Chinese, European and US players are especially interested in the larger port assets up for sale in Europe, a source familiar with these processes and the lawyer said, noting some of the ports are key transport hubs in and out of Europe.

The ability of China to further invest in Europe will also depend on regulatory restrictions being freed up, the lawyer said. The EU is working on a new foreign direct investment regulation, EUFIS (for EU Foreign Investment Screening), effective from October this year, she noted.

Airports on M&A runway

Airport investments remain popular as passenger air travel in Europe continues to increase, dealmakers noted. 2018 saw a 6% rise in passenger traffic compared to 2017, according to Eurostat data, and experts expect a similar if not bigger hike for 2019 once data is released.

Indeed, the second biggest transport deal last year was a 36% Stake in Brussels Airport Company, bought by a Swiss Life-led consortium EUR 2.2 bn.

Meanwhile, French construction and concessions group Eiffage [EPA:FGR] has acquired a 49.99% stake in French Aéroport de Toulouse-Blagnac (ATB), from Chinese consortium Casil Europe for almost EUR 500m..

Atlantia [BIT:ATL], the Italian infrastructure group, has already attracted strong interest for its 49% stake for Aeroporti di Roma, valued as high as EUR 2.55bn.

Investment in airport development is also expected from the Middle East, the lawyer said. Abu Dhabi Airports may look to form a joint venture with Romania-based South Development Group to develop five airports in Romania after both companies signed an initial Memorandum of Understanding in the autumn, as reported.

by Elaine Green with additional reporting by Jax Jacobsen and analytics by Thorsten Louie Pedersen 

Elaine Green Editor Mergermarket

Elaine Green is Editor - EMEA Bureaus at Mergermarket and is responsible for managing the Bureaus in Europe and Middle East and African (EMEA) as well as being Global Head of Shipping. She has been with the company since its inception in 2000 and is an experienced reporter, editor and manager having worked both within the group and at wide range of other European publications. Her qualifications include a Master’s in Business Administration (MBA).

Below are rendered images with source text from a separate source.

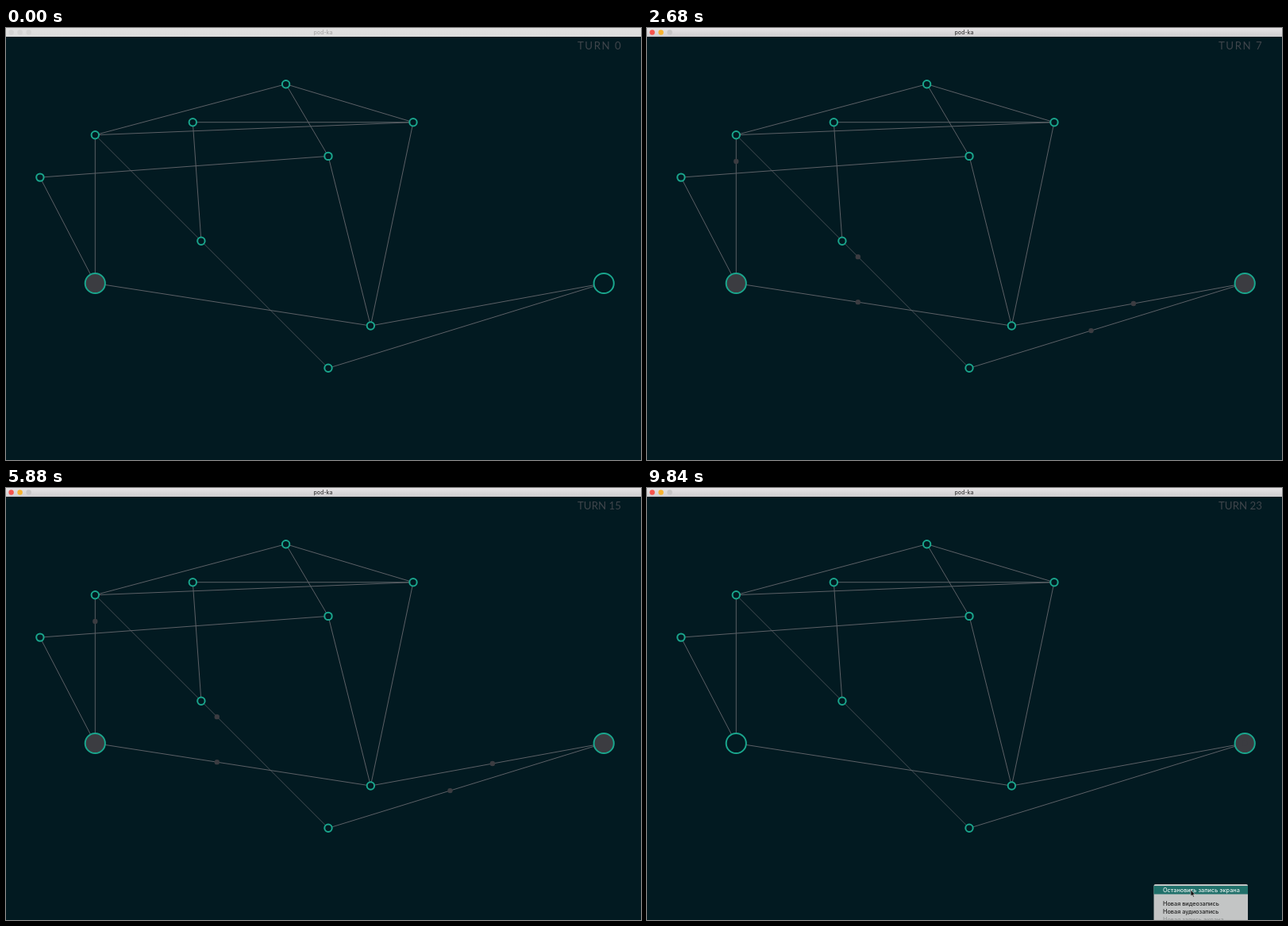
Recreate the animation shown at these times as an HTML page with a canvas. Size 800x544 px, loop 9880 ms.

```html
<!DOCTYPE html>
<html lang="en">
<head>
<meta charset="utf-8">
<title>Graph walk</title>
<style>
  html, body { margin: 0; width: 100%; height: 100%; overflow: hidden; background: #021a21; }
  canvas { display: block; }
</style>
</head>
<body>
<canvas id="stage" width="800" height="544"></canvas>
<script>
const ctx = document.getElementById('stage').getContext('2d');

const LOOP = 9880, TICK = 40, TURN_TICKS = 10, LAST_TURN = 23;
const FIRST_TURN_AT = 120, MENU_AT = 9840, FOCUS_AT = 80;
const BACK = '#021a21', RING = '#1aa68d', LINE = '#5c6066', ANT = '#3b3c41';

const nodes = {
  start: [112.3, 321.5], end: [753.2, 321.5], hub: [459.4, 375], low: [406, 428.3],
  fork: [112.3, 134.7], top: [352.6, 70.7], right: [513, 118.7], inner: [235.3, 118.7],
  mid: [406, 161.4], left: [42.9, 188.1], knot: [245.9, 268.2]
};

const edges = ['start left', 'start fork', 'start hub', 'fork top', 'fork right', 'fork low',
  'top right', 'top mid', 'inner right', 'inner knot', 'left mid', 'mid hub', 'right hub',
  'hub end', 'low end'].map(e => e.split(' '));

// One ant leaves along each route every turn until its supply runs out.
const routes = [
  { ants: 22, stops: ['start', 'hub', 'end'] },
  { ants: 20, stops: ['start', 'fork', 'low', 'end'] }
];

function disc(x, y, r, fill) {
  ctx.beginPath();
  ctx.arc(x, y, r, 0, Math.PI * 2);
  ctx.fillStyle = fill;
  ctx.fill();
}

function text(str, x, y, font, fill, align = 'left') {
  ctx.font = font;
  ctx.fillStyle = fill;
  ctx.textAlign = align;
  ctx.fillText(str, x, y);
}

function drawTitleBar(active) {
  const shade = ctx.createLinearGradient(0, 0, 0, 11);
  shade.addColorStop(0, active ? '#e6e4e6' : '#e0e0e0');
  shade.addColorStop(1, active ? '#cfcdcf' : '#dcdcdc');
  ctx.fillStyle = shade;
  ctx.fillRect(0, 0, 800, 11);
  const lights = active ? ['#f5544d', '#f7b32f', '#c6c5c6'] : ['#d3d3d3', '#d3d3d3', '#d3d3d3'];
  lights.forEach((color, i) => disc(6.6 + 11 * i, 5.5, 3.2, color));
  text('pod-ka', 399.5, 8, '500 7px Inter, sans-serif', active ? '#3c3b3c' : '#a9a9a9', 'center');
}

function drawTurn(turn) {
  ctx.letterSpacing = turn < 10 ? '1.5px' : '0px';
  text('TURN ' + turn, 720, 27, '13.3px Lato, sans-serif', '#3f454b');
  ctx.letterSpacing = '0px';
}

function drawGraph(startFull, endFull) {
  ctx.strokeStyle = LINE;
  for (const [from, to] of edges) {
    const [a, b] = [nodes[from], nodes[to]];
    ctx.lineWidth = from === 'fork' && to === 'low' ? 0.75 : 1;
    ctx.beginPath();
    ctx.moveTo(...a);
    ctx.lineTo(...b);
    ctx.stroke();
  }
  ctx.strokeStyle = RING;
  ctx.lineWidth = 2;
  for (const name in nodes) {
    const big = name === 'start' || name === 'end';
    const full = name === 'start' ? startFull : name === 'end' && endFull;
    disc(...nodes[name], big ? 12.6 : 4.7, full ? ANT : BACK);
    ctx.stroke();
  }
}

// Ants cover equal distance along the longer axis and wait on arrival.
function drawAnts(turn, distance) {
  for (const { ants, stops } of routes) {
    for (let leg = 0; leg < stops.length - 1; leg++) {
      const ant = turn - leg;
      if (ant < 1 || ant > ants) continue;
      const [x, y] = nodes[stops[leg]];
      const [tx, ty] = nodes[stops[leg + 1]];
      const part = Math.min(1, distance / Math.max(Math.abs(tx - x), Math.abs(ty - y)));
      disc(x + (tx - x) * part, y + (ty - y) * part, 3.2, ANT);
    }
  }
}

function drawMenu() {
  ctx.fillStyle = '#c3c5c5';
  ctx.beginPath();
  ctx.roundRect(638.5, 499, 118.5, 50, 2);
  ctx.fill();
  ctx.fillStyle = '#20706a';
  ctx.fillRect(638.5, 501, 118.5, 10.5);
  const font = '500 7.3px Inter, sans-serif';
  text('Остановить запись экрана', 650, 509, font, '#e4efed');
  text('Новая видеозапись', 650, 525.5, font, '#222');
  text('Новая аудиозапись', 650, 535.5, font, '#222');
  text('Новая запись экрана', 650, 546, font, '#969999');
  ctx.fillStyle = '#111';
  ctx.strokeStyle = '#ddd';
  ctx.lineWidth = 0.6;
  const pointer = new Path2D('M685 506v8l1.9-1.6 1.3 2.8 1.2-.6-1.2-2.7h2.3z');
  ctx.fill(pointer);
  ctx.stroke(pointer);
}

function draw(now) {
  const time = Math.floor((now % LOOP) / TICK) * TICK;
  const tick = (time - FIRST_TURN_AT) / TICK;
  const turn = Math.max(0, Math.min(LAST_TURN, Math.floor(tick / TURN_TICKS) + 1));
  const step = Math.floor(2.4 * (tick - (turn - 1) * TURN_TICKS) + 0.3);
  const distance = 9.5 + 16 * step;

  ctx.fillStyle = BACK;
  ctx.fillRect(0, 0, 800, 544);
  drawTurn(turn);
  drawGraph(turn < 22, turn > 2 || (turn === 2 && distance >= 294));
  drawAnts(turn, distance);
  drawTitleBar(time >= FOCUS_AT);
  if (time >= MENU_AT) drawMenu();
}

const begin = performance.now();
function loop() {
  draw(performance.now() - begin);
  requestAnimationFrame(loop);
}
loop();
</script>
</body>
</html>
```
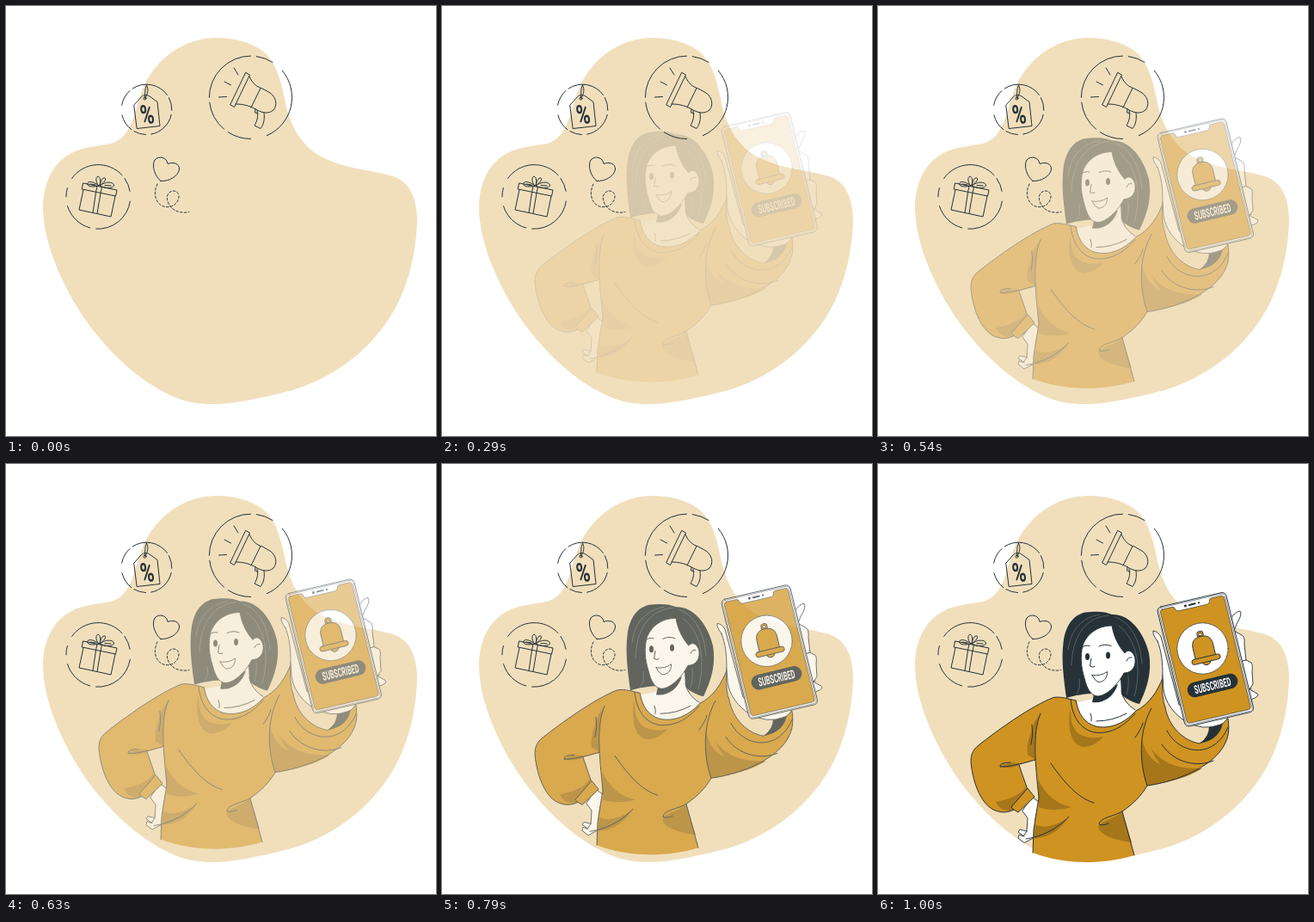
Write an HTML page that moves like this. It is 500 px wide and 500 px high and loops after 1040 ms.

```html
<!DOCTYPE html>
<html lang="en">
<head>
<meta charset="utf-8">
<title>Subscribed</title>
<style>
  html, body { margin: 0; width: 100%; height: 100%; overflow: hidden; background: #fff; }
  svg { display: block; width: 100vw; height: 100vh; }
  .line { fill: none; stroke: #263238; stroke-width: 1; stroke-linecap: round; stroke-linejoin: round; }
  .shape { stroke: #263238; stroke-width: .9; stroke-linejoin: round; stroke-linecap: round; }
  .white { fill: #fff; }
  .gold { fill: #cf9321; }
  .shade { fill: #a6761a; }
  .sand { fill: #f1dfbc; }
  .dark { fill: #263238; }
  .strand { fill: none; stroke: #75807f; stroke-width: .6; stroke-linecap: round; }
  text { font-family: Roboto, "Liberation Sans", sans-serif; font-weight: 700; text-anchor: middle; }
  #person { opacity: 0; }
</style>
</head>
<body>
<svg viewBox="0 0 500 500">
  <path class="sand" d="M245 37C208 37 176 60 161 92C148 120 149 152 122 160C108 163 92 163 76 171
    C55 182 43 205 43 236C44 272 60 312 82 349C108 392 148 431 184 449C200 458 219 463 238 463
    C268 463 300 455 332 447C390 430 438 388 460 336C472 308 478 275 478 246C477 222 469 202 446 197
    C420 190 395 189 370 177C345 165 331 141 325 113C320 88 315 66 298 52C284 42 265 37 245 37Z"/>

  <g class="line">
    <path id="rings"/>
    <!-- megaphone -->
    <path d="M279 77.500L283.500 80L265.500 117.500L261 115ZM283 82C287 91 292 94 298 96L307 101
      C314 106 316 115 311 121C305 126 298 124 292 121C284 116 276 114 267 114M296 95.500L285 118
      M292 122C294 130 291 135 289 139L296 142.500C300 137 301 131 300 124M290 120L289.500 124L293 125
      M265 72L270 80M254 88L261.500 92M247.500 106L256.500 105.500"/>
    <!-- price tag -->
    <path d="M149 115L157.500 105.500C160 103 164 103 167 105L176 111.500L179 139.500L152.500 142.500Z
      M161.500 107C162 102 161 96 163.500 92M162 107C165 102 166 97 163.500 92"/>
    <circle cx="161.500" cy="107.500" r="1.600"/>
    <!-- gift -->
    <path d="M90 206L129 214L127.500 221L88.500 213ZM90 213.500L85 237L122 245L127 221
      M106 209.500L104.500 216.500L101 240.500M111.500 210.500L110 217.500L106 241.500
      M108 209C101 211 95 210 94.500 207C95 203 102 204 108 209C104 205 104 199 107 198C110 199 110 204 109 209
      C110 204 112 199 115 200C117 202 113 206 109 209C115 204 124 204 125.500 208C126 212 116 213 109 209
      M98 207L104 208M115 208.500L122 209"/>
    <!-- heart and its trail -->
    <path d="M180 203.500C173 198 169 186 173 179C178 173.500 187 176 188 183.500C194 181 202 183 201.500 190
      C200 198 190 204 180 203.500Z"/>
    <path stroke-dasharray="2.600 2.200" d="M176 207C171 217 173 229 183 233C193 236 201 229 201 221
      C200 213 190 213 187.500 221C186 231 196 243 213 239.500"/>
  </g>
  <text class="dark" font-size="31" transform="translate(164 126) rotate(-6) scale(.72 1)" y="11">%</text>

  <g id="person">
    <!-- hair -->
    <path class="dark" d="M219 272C216 250 213 228 215.500 208C218 185 230 172 247 172C257 171 266 172 272 175
      C292 174 309 195 315 220C319 243 312 263 304 279C296 277 288 273 282 267L282 245L244 245L253 267
      C240 267 229 269 219 272Z"/>
    <path class="strand" d="M268 176C243 178 226 198 225 234M258 175C238 178 224 192 221 216M234 250Q236 262 231 267
      M276 178C293 184 305 204 307 232M280 188C293 198 302 215 302 240Q302 258 298 270M291 246Q292 260 289 268"/>
    <!-- neck and face -->
    <path class="white" d="M232 277L251 273L252 262L282 250L283 267C286 275 292 280 301 287C288 302 272 308 256 306
      C241 303 233 292 232 277Z"/>
    <path class="dark" d="M249 277C262 279 274 271 279 256L256 266L251 268Z"/>
    <path class="line" d="M283 264Q285 277 299 286M247 290Q249 294 248 299M254 299Q272 299 289 290"/>
    <path class="shape white" d="M272 188C258 188 244 195 238 211C235 224 236 236 240 249C243 261 247 269 255 270
      C265 270 278 258 286 243C294 243 300 237 299 227C298 219 291 214 287 220C280 212 274 201 272 188Z"/>
    <path class="line" d="M236 214Q240 210 246 211.500M257 212Q264 208.500 271 211.500M248 226L246.500 235Q249 237 252 235.500
      M289 229Q291 224 295 225"/>
    <ellipse class="dark" cx="243.500" cy="224" rx="2.500" ry="4"/>
    <ellipse class="dark" cx="267.500" cy="222.500" rx="2.500" ry="4"/>
    <path class="shape white" d="M249 245.500Q259 247 266.500 241.500C267 249 262 254 256 253.500Q252 252 249 245.500Z"/>

    <!-- hand on hip -->
    <path class="shape white" d="M168 403L179 387L187 393C186 403 183 408 183 415L182 434L170 440.500L163 435L164 431
      L169 433L173 427L174 412ZM173 427L165 425L163 428L170 433M182 434L172 436"/>

    <!-- sweater -->
    <path class="gold" d="M230 275C221 273 212 270 204 271.500C177 282 137 311 117 327C109 333 107 341 108.500 351
      C111 371 120 398 138 403.500Q148 407 158 402L163 405L182 387L174 377L173 376L164 350L183 344L187 388L181 425
      L180 452C211 464 254 468 298 455L284 404C297 395 306 386 313 374C350 369 393 350 404 324
      C409 314 408 304 407 296L360 300L340 284L331 249C324 265 315 279 300 287C284 304 268 308 253 305
      C240 301 233 291 230 275Z"/>
    <g class="shade">
      <path d="M224 284C220 300 222 326 238 329C248 329 256 324 262 317C248 320 232 318 227 305C224 297 224 290 224 284Z"/>
      <path d="M189 290C181 308 182 330 183 344L174 338C172 325 178 312 182 300Z"/>
      <path d="M186 366C195 386 210 396 225 399C212 403 196 403 187 399Z"/>
      <path d="M183 419C192 425 207 420 221 412C208 430 195 435 181 435Z"/>
      <path d="M284 404C276 412 266 413 258 419C252 425 264 436 295 440Z"/>
      <path d="M172 375C165 386 150 390 137 393C141 401 148 405 158 402L155 399L174 377Z"/>
      <path d="M164 348Q152 346 142 351Q149 356 164 350Z"/>
      <path d="M307 318C304 340 308 360 313 374C340 370 361 364 377 354C352 355 332 350 318 331C322 341 325 346 330 350
        C318 345 309 334 307 318Z"/>
    </g>
    <path class="line" stroke-width=".9" d="M230 275C221 273 212 270 204 271.500C177 282 137 311 117 327C109 333 107 341 108.500 351
      C111 371 120 398 138 403.500Q148 407 158 402L163 405L182 387L174 377L155 399L158 402M173 376L164 350
      M183 344Q152 353 142 352Q141 347 154 347M189 290C179 314 183 348 187 388L181 425L180 452
      M179 303Q181 315 178 326M298 455L284 404C297 395 306 386 313 374C350 369 393 350 404 324C409 314 408 304 407 296
      M300 287C316 279 325 264 331 249M230 275C233 291 240 301 253 305C268 308 284 304 300 287
      M224 274C226 294 235 308 251 312C272 315 288 303 299 290M201 348C217 371 232 388 251 394
      M182 434Q205 428 222 410M284 404C274 410 258 411 257 419Q260 421 268 418M308 301Q307 307 299 318
      M318 284C305 307 302 342 313 374M330 326C344 348 372 353 390 345M336 310C350 338 391 344 407 306"/>

    <!-- raised hand -->
    <path class="shape sand" d="M331 246L350 290L401 299L387 308C384 317 379 322 374 325C355 322 338 305 334 283
      C329 270 331 255 331 246Z"/>
    <path class="dark" d="M374 325C390 322 400 313 401 299L385 305Q385 317 374 325Z"/>
    <path class="shape white" d="M325 206Q319 198 320 194Q326 195 329 201L350 280L410 288C407 296 403 301 398 303
      Q378 311 357 299C345 291 334 278 332 262L331 246C331 232 330 218 325 206Z"/>
    <path class="shape white" d="M410 180Q416 171 421 171Q424 175 417 186L414 194L423 199Q427 201 426 210L428 228
      L434 231Q436 233 435 241L436 256L432 262L441 267Q444 270 436 273L430 275L422 260Z"/>
    <path class="line" d="M424 229L428 228M428 262L434 261"/>

    <!-- phone -->
    <g transform="matrix(.975 -.225 .235 .972 324 167)">
      <rect class="shape white" width="82" height="143" rx="5"/>
      <rect class="line" x="1.400" y="1.400" width="79.200" height="140.200" rx="4" style="stroke-width:.5"/>
      <path class="shape gold" d="M6 3.500H18Q20 3.500 20.500 6Q21 9.500 25 9.500H57Q61 9.500 61.500 6Q62 3.500 64 3.500H76
        Q79 3.500 79 7V136Q79 139.500 76 139.500H6Q3 139.500 3 136V7Q3 3.500 6 3.500Z" style="stroke-width:.6"/>
      <circle class="dark" cx="33" cy="5.500" r="1.500"/>
      <rect class="dark" x="36.500" y="4.500" width="9" height="2" rx="1"/>
      <circle class="dark" cx="49" cy="5.500" r="1.100"/>
    </g>
    <circle class="shape white" cx="377.500" cy="214.500" r="29.700" style="stroke-width:.7"/>
    <g class="shape gold" transform="translate(378.500 214.500) rotate(-13.500)">
      <circle cx="0" cy="-17" r="2.700" fill="none" stroke-width="2.800"/>
      <circle cx="0" cy="-17" r="2.700" fill="none" style="stroke:#cf9321;stroke-width:1.300"/>
      <path d="M-5 15A5 4.500 0 0 0 5 15Z"/>
      <path d="M-12 11V-3C-12 -11 -7 -14.500 0 -14.500S12 -11 12 -3V11Z"/>
      <rect x="-17" y="10" width="34" height="6" rx="3"/>
    </g>
    <g transform="translate(389 257.500) rotate(-13.500)">
      <rect class="dark" x="-30" y="-8.700" width="60" height="17.400" rx="8.700"/>
      <text fill="#fff" font-size="14" transform="scale(.52 1)" y="5">SUBSCRIBED</text>
    </g>
  </g>
</svg>
<script>
  const LOOP = 1040, SLIDE = 1000, STEP = SLIDE / 24;

  // Broken circles: centre, radius, then start and end angles of each arc
  const rings = [
    [284.5, 106.3, 48.2, [180, 270, 278, 302, 320, 427, 90, 123, 130, 173]],
    [163.5, 120.3, 29.3, [190, 228, 236, 325, 332, 362, 12, 80, 92, 120, 127, 167]],
    [107.3, 221.8, 37.4, [8, 94, 105, 163, 180, 196, 215, 318, 325, 350]],
  ];

  function arc(cx, cy, r, from, to) {
    const at = deg => {
      const a = deg * Math.PI / 180;
      return `${(cx + r * Math.cos(a)).toFixed(2)} ${(cy + r * Math.sin(a)).toFixed(2)}`;
    };
    return `M${at(from)}A${r} ${r} 0 0 1 ${at(to)}`;
  }

  let d = '';
  for (const [cx, cy, r, ends] of rings)
    for (let i = 0; i < ends.length; i += 2) d += arc(cx, cy, r, ends[i], ends[i + 1]);
  document.getElementById('rings').setAttribute('d', d);

  const slide = document.getElementById('person').animate(
    [{ opacity: 0, transform: 'translateY(-30px)' }, { opacity: 1, transform: 'translateY(0px)' }],
    { duration: SLIDE, easing: 'ease-in', fill: 'both' });
  slide.pause();

  // 24 steps a second, each showing the slide at the middle of its step
  function draw(now) {
    const step = Math.floor((now % LOOP + 5) / STEP);
    slide.currentTime = step ? Math.min((step + .5) * STEP, SLIDE) : 0;
  }

  const start = performance.now();
  function tick() {
    draw(performance.now() - start);
    requestAnimationFrame(tick);
  }
  tick();
</script>
</body>
</html>
```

Elaine Green Editor Mergermarket

Elaine Green is Editor - EMEA Bureaus at Mergermarket and is responsible for managing the Bureaus in Europe and Middle East and African (EMEA) as well as being Global Head of Shipping. She has been with the company since its inception in 2000 and is an experienced reporter, editor and manager having worked both within the group and at wide range of other European publications. Her qualifications include a Master’s in Business Administration (MBA).

Subscribe to Newsletter

Get exclusive content from our leading M&A and private equity events via our monthly newsletter.

Sign Up